[Assigned task] Copy out the records so that each line matches the original.

(Saved data entries)
↓↓↓

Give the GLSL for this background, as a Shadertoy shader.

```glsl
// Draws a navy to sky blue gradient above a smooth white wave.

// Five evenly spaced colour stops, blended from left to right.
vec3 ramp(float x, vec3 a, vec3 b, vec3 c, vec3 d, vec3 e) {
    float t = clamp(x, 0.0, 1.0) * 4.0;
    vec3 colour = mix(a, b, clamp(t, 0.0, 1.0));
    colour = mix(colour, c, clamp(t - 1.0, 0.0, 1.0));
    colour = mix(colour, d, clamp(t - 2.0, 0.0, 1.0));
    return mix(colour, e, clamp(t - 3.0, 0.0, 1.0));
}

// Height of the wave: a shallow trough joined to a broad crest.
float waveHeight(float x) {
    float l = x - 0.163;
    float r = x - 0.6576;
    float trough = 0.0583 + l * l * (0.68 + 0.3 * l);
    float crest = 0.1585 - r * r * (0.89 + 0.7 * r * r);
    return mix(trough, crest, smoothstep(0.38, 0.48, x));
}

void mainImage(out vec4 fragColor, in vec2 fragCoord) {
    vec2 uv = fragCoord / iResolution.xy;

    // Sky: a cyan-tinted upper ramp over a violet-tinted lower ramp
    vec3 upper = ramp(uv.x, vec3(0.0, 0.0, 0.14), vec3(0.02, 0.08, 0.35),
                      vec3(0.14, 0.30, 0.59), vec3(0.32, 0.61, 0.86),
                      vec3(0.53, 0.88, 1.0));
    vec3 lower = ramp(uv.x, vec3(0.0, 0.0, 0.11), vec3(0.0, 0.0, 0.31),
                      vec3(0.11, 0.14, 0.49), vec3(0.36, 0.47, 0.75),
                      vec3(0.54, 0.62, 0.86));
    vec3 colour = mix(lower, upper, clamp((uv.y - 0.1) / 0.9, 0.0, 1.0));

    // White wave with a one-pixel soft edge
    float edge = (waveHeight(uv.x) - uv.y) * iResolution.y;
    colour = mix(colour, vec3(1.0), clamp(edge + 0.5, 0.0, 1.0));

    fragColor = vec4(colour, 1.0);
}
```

↑↑↑

[Response]
Give the GLSL for this background, as a Shadertoy shader.

```glsl
// Draws a navy to sky blue gradient above a smooth white wave.

// Five evenly spaced colour stops, blended from left to right.
vec3 ramp(float x, vec3 a, vec3 b, vec3 c, vec3 d, vec3 e) {
    float t = clamp(x, 0.0, 1.0) * 4.0;
    vec3 colour = mix(a, b, clamp(t, 0.0, 1.0));
    colour = mix(colour, c, clamp(t - 1.0, 0.0, 1.0));
    colour = mix(colour, d, clamp(t - 2.0, 0.0, 1.0));
    return mix(colour, e, clamp(t - 3.0, 0.0, 1.0));
}

// Height of the wave: a shallow trough joined to a broad crest.
float waveHeight(float x) {
    float l = x - 0.163;
    float r = x - 0.6576;
    float trough = 0.0583 + l * l * (0.68 + 0.3 * l);
    float crest = 0.1585 - r * r * (0.89 + 0.7 * r * r);
    return mix(trough, crest, smoothstep(0.38, 0.48, x));
}

void mainImage(out vec4 fragColor, in vec2 fragCoord) {
    vec2 uv = fragCoord / iResolution.xy;

    // Sky: a cyan-tinted upper ramp over a violet-tinted lower ramp
    vec3 upper = ramp(uv.x, vec3(0.0, 0.0, 0.14), vec3(0.02, 0.08, 0.35),
                      vec3(0.14, 0.30, 0.59), vec3(0.32, 0.61, 0.86),
                      vec3(0.53, 0.88, 1.0));
    vec3 lower = ramp(uv.x, vec3(0.0, 0.0, 0.11), vec3(0.0, 0.0, 0.31),
                      vec3(0.11, 0.14, 0.49), vec3(0.36, 0.47, 0.75),
                      vec3(0.54, 0.62, 0.86));
    vec3 colour = mix(lower, upper, clamp((uv.y - 0.1) / 0.9, 0.0, 1.0));

    // White wave with a one-pixel soft edge
    float edge = (waveHeight(uv.x) - uv.y) * iResolution.y;
    colour = mix(colour, vec3(1.0), clamp(edge + 0.5, 0.0, 1.0));

    fragColor = vec4(colour, 1.0);
}
```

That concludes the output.